Manchester has come to the aid of the Indian Reform move- ment, with a public meeting of commercial grandees; who found themselves incompetent, however, to extend their views beyond the cotton part of the question. The Reform movement, and es- pecially the claim for delay and better consideration of the subject, have the advantage of the support; which is valuable, however narrow the motive may be. As Manchester cottons to India, the -Eastern empire may derive a new importance in the eyes of some statesmen.

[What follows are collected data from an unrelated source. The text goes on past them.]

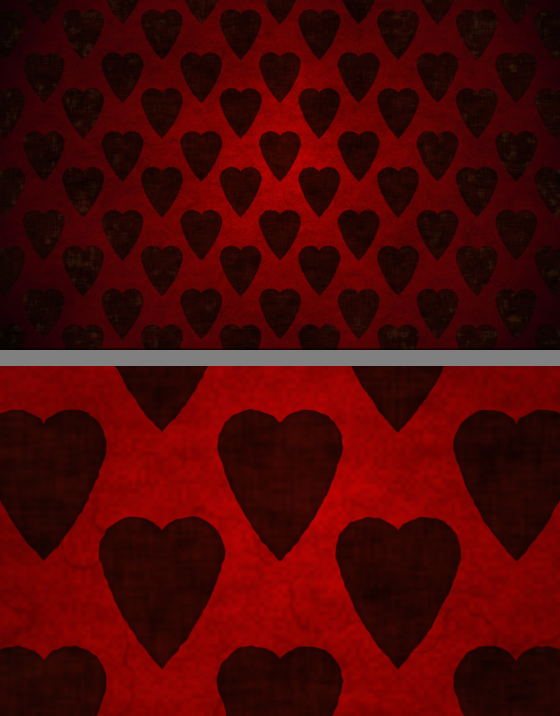
Top: the whole. Bottom: its middle third, enlarged.
Reproduce this pattern procedurally as a Shadertoy shader.

```glsl
#define PERIOD 0.225        // repeat size, in canvas heights
#define LOBE_RADIUS 0.148   // heart sizes, in repeats
#define LOBE_OFFSET 0.117
#define TIP_DROP 0.494
#define SIDE_ANGLE 0.262    // where the lobe turns into the flank
#define ROW_A vec2(0.0, 3.630)
#define ROW_B vec2(0.5, 3.176)
#define GLOW 0.69
#define FALLOFF 1.55
#define WEAR 0.42

float hash(vec2 p) {
    vec3 q = fract(vec3(p.xyx) * 0.1031);
    q += dot(q, q.yzx + 33.33);
    return fract((q.x + q.y) * q.z);
}

float noise(vec2 p) {
    vec2 i = floor(p), f = fract(p);
    f = f * f * (3.0 - 2.0 * f);
    return mix(mix(hash(i), hash(i + vec2(1, 0)), f.x),
               mix(hash(i + vec2(0, 1)), hash(i + vec2(1, 1)), f.x), f.y);
}

float fbm(vec2 p) {
    float sum = 0.0, amp = 0.5;
    for (int i = 0; i < 5; i++) {
        sum += amp * noise(p);
        p = mat2(1.6, 1.2, -1.2, 1.6) * p + 7.3;
        amp *= 0.5;
    }
    return sum;
}

// Round lobe joined tangentially to a wide arc that ends at the tip
float heartDistance(vec2 p) {
    p.x = abs(p.x);
    vec2 lobe = vec2(LOBE_OFFSET, 0.0);
    vec2 dir = vec2(cos(SIDE_ANGLE), -sin(SIDE_ANGLE));
    float reach = (LOBE_OFFSET * LOBE_OFFSET + TIP_DROP * TIP_DROP - LOBE_RADIUS * LOBE_RADIUS)
                / (2.0 * (LOBE_RADIUS + LOBE_OFFSET * dir.x + TIP_DROP * dir.y));
    vec2 q = p - lobe;
    bool onFlank = dir.x * q.y - dir.y * q.x < 0.0;
    return onFlank ? length(q + dir * reach) - reach - LOBE_RADIUS
                   : length(q) - LOBE_RADIUS;
}

float heartRows(vec2 p, vec2 start) {
    vec2 margin = vec2(0.5, 0.65);
    return heartDistance(fract(p - start + margin) - margin);
}

void mainImage(out vec4 fragColor, in vec2 fragCoord) {
    vec2 uv = fragCoord / iResolution.y;
    float aspect = iResolution.x / iResolution.y;
    vec2 centered = uv - vec2(0.5 * aspect, 0.0);

    // Two staggered sets of hearts with slightly rough edges
    vec2 p = centered / PERIOD;
    float d = min(heartRows(p, ROW_A), heartRows(p, ROW_B));
    d += 0.008 * (noise(uv * 180.0) - 0.5);
    float pixel = 1.0 / (iResolution.y * PERIOD);
    float heart = 1.0 - smoothstep(-pixel, pixel, d);

    // Central glow and dark corners
    float r = length(centered - vec2(0.015, 0.51));
    float light = GLOW * exp(-FALLOFF * sqrt(r * r + 0.004));
    light *= 1.0 - 0.6 * smoothstep(0.68, 1.0, r);

    // Worn paper: stains, fibres, grain and thin creases
    float stains = fbm(uv * 6.0) - 0.48;
    float fibres = fbm(uv * vec2(35.0, 60.0)) - 0.48;
    float grain = noise(uv * 230.0) - 0.5;
    float fold = abs(fbm(uv * 4.5 + 19.0) - 0.48);
    float crease = (1.0 - smoothstep(0.0, 0.012, fold)) * smoothstep(0.4, 0.65, noise(uv * 7.0));
    float wear = 1.0 + WEAR * (0.9 * stains + 0.8 * fibres + 0.45 * grain) - 0.14 * crease;
    vec3 paper = light * wear * vec3(1.0, 0.018, 0.01);
    paper += vec3(0.0, 0.002, 0.018) * smoothstep(0.2, 0.7, r);

    // Dark woven ink with faint ochre flecks away from the glow
    float weave = noise(uv * vec2(260.0, 45.0)) + noise(uv * vec2(45.0, 260.0)) - 1.0;
    float shade = 1.0 + 0.7 * stains + 0.8 * fibres + 0.28 * weave + 0.2 * grain;
    vec3 ink = (vec3(0.055, 0.017, 0.008) + light * vec3(0.19, 0.004, 0.0)) * shade;
    float flecks = smoothstep(0.5, 0.85, fbm(uv * 45.0 + 31.0) + 0.12 * weave);
    ink += flecks * smoothstep(0.15, 0.7, r) * vec3(0.07, 0.06, 0.025);
    ink *= 1.0 - 0.4 * smoothstep(0.72, 1.0, r);
    ink *= 0.86 + 0.14 * smoothstep(0.0, 0.03, -d);

    vec3 color = mix(paper, ink, heart);
    color *= 0.35 + 0.65 * smoothstep(0.0, 0.009, uv.y);
    fragColor = vec4(clamp(color, 0.0, 1.0), 1.0);
}
```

The counter eloquence at the East India House is an affair of less account : the old establishment, dreaming aloud about its own Freatness and laws, is not an object to create alarm. It is not in its statesmanship or in its overt demonstrations that the its India. House is formidable ; but in the social allegiance purchased or to be purchased by its patronage, and in the presumption, which so often prevails with any Government, that no established system, how- ever originally bad and practically effete, can be radically altered. Besides, there was the difficulty about patronage, which appealed to the fears that moved the envious man in the fable ; no Cabigett liking to appropriate that patronage for her Majesty's Ministers, lest political rivals should get some of it. Ifojvever, it now coming to be very generally perceived that the-distribitibn of patronage presents a difficulty that may be overcome. The Times turns the discussion upon the rival plans of Mr. Xox.and Mr. Pitt ;
V • j.
inclining to regard an amended version of the Fox plan, with a Minister for India, as the one for our time.
In the present anxiety on the subject, the arguments of the Times will be regarded as official"feelers, indicating 'the way -in which the Government is willing to go if the public muntenance look favourable : but, although we share in the belief that official manifestoes occasionally court publicity in those columns that can best secure it, the day has gone by when the writing of any journal can be identified with the purpose of a Government. At present, India and its fate are veiled in a mist as impenetrable and as illu- sory as that which shrouds the picturesque prospective ruins of the Turkish empire.